[Remember NG’s 2nd, of 13, TV presentations on the Cosmos, this Sunday at 9PM…]

We’ve highly recommended National Geographic’s

Beyond Our Galaxy


that’s now available–in paper

where you buy books & magazines.

But what is it really saying, and not saying, about the origin of life?

For more use the DOOR.




Let me put 3 things up front:

(1)   [Relates to my “¹” above] While I consider this yellow-edged paper anthology  excellent, and many of you should buy one, and though a lot of contributors are listed on p.127, I’m not sure who’s saying what and how editorial hands have shaped the pie. But NG, which I greatly respect, is putting their reputation on the line…alongside a (normal) desire to sell many copies.

(2)  Realize that many fantastic photos and drawings are spliced together as “artists’ conceptions,” and do not directly correspond to the words that appear near them. I have little problem with that, and many are very helpful. Just realize what’s been done.

(3)  Don’t expect “God comments” to fill in the blanks where some of you might want to put them. This book is a “wrestling” to put together what scientists, as scientists, have discovered as of now (early 2014) about the natural world. Our “God comments” and reflections are certainly appropriate because, to be blunt, we learn much that matters from evidence that isn’t strictly scientific. (Doing this, however, is tricky, difficult, necessary, and exciting as we live and consider resources beyond science that matter.)

Now…about the “Origin of Life”

In a previous post, we mentioned the detection of evidence for several hundred exoplanets (planets beyond our solar system). And according to what’s been found, there’s the strong suggestion there are “thousands” more.

And when we talk this way, we naturally wonder, are there other humans out there², or any other kind of life? As of now suggestions are all over the place, but evidence is zero.

Here, verbatim, is a quote on how NG approaches the “Origin of Life” in a sidebar on p.72. What I find helpful and fascinating about such summary bits is that they help me, and others who want to go deeper, to decide for themselves. Consider:  (1) What is actually known? (2) What is assumed? (3) What is perhaps hoped for? (4) and What is left out here?  (5) And,  are there any other ways, or places, to look for useful information beyond science?

Before we can talk about life on exoplanets, it would help to understand how life arose on Earth. We know from fossils that life arose soon after the planet was formed, and we know of many natural processes that can produce the basic molecules from which living systems are made. The main question is whether the assembly of those molecules into a living cell was the result of chance (in which case life may be rare) or the result of natural laws that we have yet to discover (in which case, it might be common).      –NG: Beyond Our Galaxy, p.72

Does science define its box³, or faith commitment, here?
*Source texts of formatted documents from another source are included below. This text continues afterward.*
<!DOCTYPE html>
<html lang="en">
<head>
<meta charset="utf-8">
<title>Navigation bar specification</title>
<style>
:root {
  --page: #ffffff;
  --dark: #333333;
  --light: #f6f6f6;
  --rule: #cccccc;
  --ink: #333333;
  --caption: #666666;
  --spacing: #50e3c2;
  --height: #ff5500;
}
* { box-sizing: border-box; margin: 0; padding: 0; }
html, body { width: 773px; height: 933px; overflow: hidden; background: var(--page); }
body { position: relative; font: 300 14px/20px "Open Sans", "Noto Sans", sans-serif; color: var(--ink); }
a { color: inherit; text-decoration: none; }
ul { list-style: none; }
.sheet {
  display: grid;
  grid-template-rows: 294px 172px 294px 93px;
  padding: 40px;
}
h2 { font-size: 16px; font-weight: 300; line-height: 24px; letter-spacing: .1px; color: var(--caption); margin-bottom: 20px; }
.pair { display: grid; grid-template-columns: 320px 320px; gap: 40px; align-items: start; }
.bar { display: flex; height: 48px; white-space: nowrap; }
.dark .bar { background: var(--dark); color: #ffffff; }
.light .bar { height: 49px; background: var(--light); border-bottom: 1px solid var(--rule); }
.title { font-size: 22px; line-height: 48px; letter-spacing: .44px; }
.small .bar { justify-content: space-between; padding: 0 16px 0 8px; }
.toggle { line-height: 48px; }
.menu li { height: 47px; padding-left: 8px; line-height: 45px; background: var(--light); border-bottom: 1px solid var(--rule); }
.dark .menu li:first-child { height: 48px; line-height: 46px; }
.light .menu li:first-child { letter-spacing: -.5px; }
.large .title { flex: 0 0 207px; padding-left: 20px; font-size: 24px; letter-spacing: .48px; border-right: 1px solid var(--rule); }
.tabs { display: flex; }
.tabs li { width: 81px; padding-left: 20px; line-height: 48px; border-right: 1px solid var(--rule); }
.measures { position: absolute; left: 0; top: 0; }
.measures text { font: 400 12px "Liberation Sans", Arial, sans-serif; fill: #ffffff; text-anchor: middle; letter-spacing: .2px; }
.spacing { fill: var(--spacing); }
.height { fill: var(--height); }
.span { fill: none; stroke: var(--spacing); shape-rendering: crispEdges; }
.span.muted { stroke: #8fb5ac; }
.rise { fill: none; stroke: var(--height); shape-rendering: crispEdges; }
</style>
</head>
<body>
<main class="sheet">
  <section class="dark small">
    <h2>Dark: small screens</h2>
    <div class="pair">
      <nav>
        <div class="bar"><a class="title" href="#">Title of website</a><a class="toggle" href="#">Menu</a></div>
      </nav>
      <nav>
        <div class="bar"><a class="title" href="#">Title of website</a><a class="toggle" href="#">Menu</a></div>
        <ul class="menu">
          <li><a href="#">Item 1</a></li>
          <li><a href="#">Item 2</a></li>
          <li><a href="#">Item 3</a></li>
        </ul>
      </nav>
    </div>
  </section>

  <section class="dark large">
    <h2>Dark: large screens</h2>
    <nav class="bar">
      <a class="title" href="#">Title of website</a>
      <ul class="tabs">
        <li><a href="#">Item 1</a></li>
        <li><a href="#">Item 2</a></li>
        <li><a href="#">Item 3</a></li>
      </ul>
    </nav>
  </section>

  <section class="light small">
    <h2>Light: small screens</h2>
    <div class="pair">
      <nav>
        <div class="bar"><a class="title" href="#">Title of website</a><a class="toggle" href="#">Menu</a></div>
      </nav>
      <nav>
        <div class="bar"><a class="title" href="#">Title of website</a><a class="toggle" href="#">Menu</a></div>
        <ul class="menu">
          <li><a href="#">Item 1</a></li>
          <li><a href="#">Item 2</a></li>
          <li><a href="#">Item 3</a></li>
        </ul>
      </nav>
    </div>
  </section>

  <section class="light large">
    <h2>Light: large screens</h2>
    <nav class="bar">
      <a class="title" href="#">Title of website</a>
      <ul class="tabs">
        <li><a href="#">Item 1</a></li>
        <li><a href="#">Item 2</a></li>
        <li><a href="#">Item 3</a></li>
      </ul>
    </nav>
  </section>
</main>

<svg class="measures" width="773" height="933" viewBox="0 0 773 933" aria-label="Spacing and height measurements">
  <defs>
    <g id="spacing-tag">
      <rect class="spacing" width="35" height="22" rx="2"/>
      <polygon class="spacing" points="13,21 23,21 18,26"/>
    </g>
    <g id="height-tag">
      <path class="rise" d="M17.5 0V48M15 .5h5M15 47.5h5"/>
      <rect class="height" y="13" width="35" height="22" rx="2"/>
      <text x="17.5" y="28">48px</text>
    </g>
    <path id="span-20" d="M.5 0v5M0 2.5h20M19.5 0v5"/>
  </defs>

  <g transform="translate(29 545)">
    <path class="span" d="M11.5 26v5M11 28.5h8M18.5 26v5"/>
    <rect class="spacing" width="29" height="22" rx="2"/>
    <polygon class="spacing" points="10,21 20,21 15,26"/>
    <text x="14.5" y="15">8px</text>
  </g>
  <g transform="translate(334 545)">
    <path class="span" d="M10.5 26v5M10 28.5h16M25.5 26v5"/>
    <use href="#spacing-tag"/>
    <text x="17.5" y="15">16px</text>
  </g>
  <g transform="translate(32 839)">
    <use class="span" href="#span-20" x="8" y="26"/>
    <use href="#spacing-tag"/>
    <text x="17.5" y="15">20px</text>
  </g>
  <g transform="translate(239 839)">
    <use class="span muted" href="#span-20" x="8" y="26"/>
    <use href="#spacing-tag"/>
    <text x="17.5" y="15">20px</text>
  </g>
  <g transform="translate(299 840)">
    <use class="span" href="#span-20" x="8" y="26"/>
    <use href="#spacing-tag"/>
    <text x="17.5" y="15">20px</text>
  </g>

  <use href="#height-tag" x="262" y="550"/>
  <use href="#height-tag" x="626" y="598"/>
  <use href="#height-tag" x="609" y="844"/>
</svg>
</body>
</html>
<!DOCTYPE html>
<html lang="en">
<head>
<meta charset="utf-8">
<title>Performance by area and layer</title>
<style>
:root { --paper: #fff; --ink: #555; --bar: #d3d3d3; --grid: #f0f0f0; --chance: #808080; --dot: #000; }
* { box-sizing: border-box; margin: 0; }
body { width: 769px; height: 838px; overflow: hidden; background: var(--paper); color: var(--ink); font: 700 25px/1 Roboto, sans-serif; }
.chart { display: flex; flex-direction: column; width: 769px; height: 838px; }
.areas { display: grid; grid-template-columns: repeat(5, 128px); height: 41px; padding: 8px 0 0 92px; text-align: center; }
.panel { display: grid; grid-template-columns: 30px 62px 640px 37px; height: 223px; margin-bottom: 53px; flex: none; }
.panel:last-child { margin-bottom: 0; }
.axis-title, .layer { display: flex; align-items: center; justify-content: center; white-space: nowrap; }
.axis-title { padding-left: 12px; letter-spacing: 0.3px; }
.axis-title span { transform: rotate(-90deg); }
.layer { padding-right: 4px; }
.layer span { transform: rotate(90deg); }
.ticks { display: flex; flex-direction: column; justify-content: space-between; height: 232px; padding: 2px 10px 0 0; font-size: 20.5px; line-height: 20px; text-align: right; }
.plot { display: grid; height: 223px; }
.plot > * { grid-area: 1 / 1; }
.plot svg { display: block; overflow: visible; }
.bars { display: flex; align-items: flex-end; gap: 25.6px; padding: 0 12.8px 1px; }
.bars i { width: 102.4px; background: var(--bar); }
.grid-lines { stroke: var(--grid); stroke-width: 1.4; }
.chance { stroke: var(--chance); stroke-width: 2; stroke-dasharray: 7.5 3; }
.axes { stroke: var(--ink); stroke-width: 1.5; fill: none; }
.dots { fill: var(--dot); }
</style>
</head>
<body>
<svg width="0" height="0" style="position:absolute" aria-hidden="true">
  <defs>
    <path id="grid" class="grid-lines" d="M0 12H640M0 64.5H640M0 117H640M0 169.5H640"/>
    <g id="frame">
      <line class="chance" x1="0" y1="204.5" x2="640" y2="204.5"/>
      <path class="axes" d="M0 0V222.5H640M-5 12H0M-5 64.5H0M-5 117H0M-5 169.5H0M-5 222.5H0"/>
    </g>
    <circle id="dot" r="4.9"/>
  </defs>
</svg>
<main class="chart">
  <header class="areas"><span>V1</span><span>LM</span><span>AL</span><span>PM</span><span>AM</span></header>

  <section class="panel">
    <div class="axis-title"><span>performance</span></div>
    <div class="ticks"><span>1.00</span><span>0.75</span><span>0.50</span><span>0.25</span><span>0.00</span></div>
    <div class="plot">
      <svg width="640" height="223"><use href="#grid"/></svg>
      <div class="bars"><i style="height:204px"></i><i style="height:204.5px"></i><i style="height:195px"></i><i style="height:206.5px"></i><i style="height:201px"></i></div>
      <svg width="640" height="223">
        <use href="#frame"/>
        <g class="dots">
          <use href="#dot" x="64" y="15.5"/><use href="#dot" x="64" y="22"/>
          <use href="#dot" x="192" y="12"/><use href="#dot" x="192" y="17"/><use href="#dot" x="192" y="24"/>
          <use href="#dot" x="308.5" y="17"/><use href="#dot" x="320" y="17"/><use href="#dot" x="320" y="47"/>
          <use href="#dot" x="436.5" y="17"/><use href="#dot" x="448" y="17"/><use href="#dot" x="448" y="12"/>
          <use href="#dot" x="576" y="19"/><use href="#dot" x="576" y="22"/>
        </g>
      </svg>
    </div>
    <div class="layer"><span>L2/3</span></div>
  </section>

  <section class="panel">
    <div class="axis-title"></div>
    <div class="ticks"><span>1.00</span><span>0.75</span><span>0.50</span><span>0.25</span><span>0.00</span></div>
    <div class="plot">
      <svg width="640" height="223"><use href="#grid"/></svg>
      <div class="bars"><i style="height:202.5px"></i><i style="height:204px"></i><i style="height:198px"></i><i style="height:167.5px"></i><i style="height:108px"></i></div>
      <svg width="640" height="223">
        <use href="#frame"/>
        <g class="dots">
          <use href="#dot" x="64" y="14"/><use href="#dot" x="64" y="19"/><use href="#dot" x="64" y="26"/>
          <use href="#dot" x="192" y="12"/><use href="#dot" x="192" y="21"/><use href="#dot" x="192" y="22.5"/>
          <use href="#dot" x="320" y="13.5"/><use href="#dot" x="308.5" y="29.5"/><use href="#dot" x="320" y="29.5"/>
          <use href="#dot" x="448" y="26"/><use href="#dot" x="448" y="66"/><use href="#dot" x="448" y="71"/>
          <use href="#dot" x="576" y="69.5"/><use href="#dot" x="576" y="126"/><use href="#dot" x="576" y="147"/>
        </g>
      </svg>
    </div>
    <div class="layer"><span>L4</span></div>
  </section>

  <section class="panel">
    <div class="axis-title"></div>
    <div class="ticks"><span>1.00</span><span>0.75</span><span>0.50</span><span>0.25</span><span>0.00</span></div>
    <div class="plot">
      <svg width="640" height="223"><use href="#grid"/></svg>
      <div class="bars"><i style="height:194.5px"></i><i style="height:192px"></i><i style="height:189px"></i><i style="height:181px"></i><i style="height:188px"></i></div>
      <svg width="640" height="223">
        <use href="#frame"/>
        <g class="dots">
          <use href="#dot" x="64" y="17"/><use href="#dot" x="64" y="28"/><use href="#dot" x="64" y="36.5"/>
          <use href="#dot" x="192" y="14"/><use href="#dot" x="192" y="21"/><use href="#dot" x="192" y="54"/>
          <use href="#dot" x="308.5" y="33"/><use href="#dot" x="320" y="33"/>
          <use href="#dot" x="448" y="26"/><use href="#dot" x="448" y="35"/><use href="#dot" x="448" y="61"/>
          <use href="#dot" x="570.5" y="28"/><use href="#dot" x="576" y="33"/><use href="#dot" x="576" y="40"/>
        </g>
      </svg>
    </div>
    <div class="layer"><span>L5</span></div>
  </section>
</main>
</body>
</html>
Must the explanation be only (a) “chance” or (b) undiscovered “natural laws”? This could make for an interesting small group discussion…


¹ See my first comment after [MORE].

² Here we go again…I explore this in my novel Earth Is Not Alone (about which one reviewer from Australia said–paraphrasing–that this was the only  sci-fi adventure/romance she’s read that involves encountering humans–with similar appearance and DNA–in another world from a distinctly Christian perspective. See sidebar (above) at right. Such pure speculation also helps to ask ourselves what do we really know about just the Earth and ourselves, and on what basis–Bible, science, whatever. For some Christians concerned about origins, and balking at the astounding naturalistic assumption some scientists make that humans and other life is simply the result of innumerable “happy, purposeless accidents” over time, so that consequently God had to be around and “build” and “direct”–ignoring, for the moment the method–the way life turned out, then, if that is so, why could He not build life, and humans in particular, with similar or identical DNA and appearance on other planets as well using this pattern that pleased Him?)  [My sincere apologies about this last sentence, the longest I’ve ever written in a post. The Apostle Paul may roll his eyes at my ideas, but he’d have to admit I’m on his heels for pushing the envelope here on sentence length…] 

³ “Box.” This term is in no way intended as a pejorative comment. Admitting that science is not the only way to know, helps us avoid being ensnared by scientism.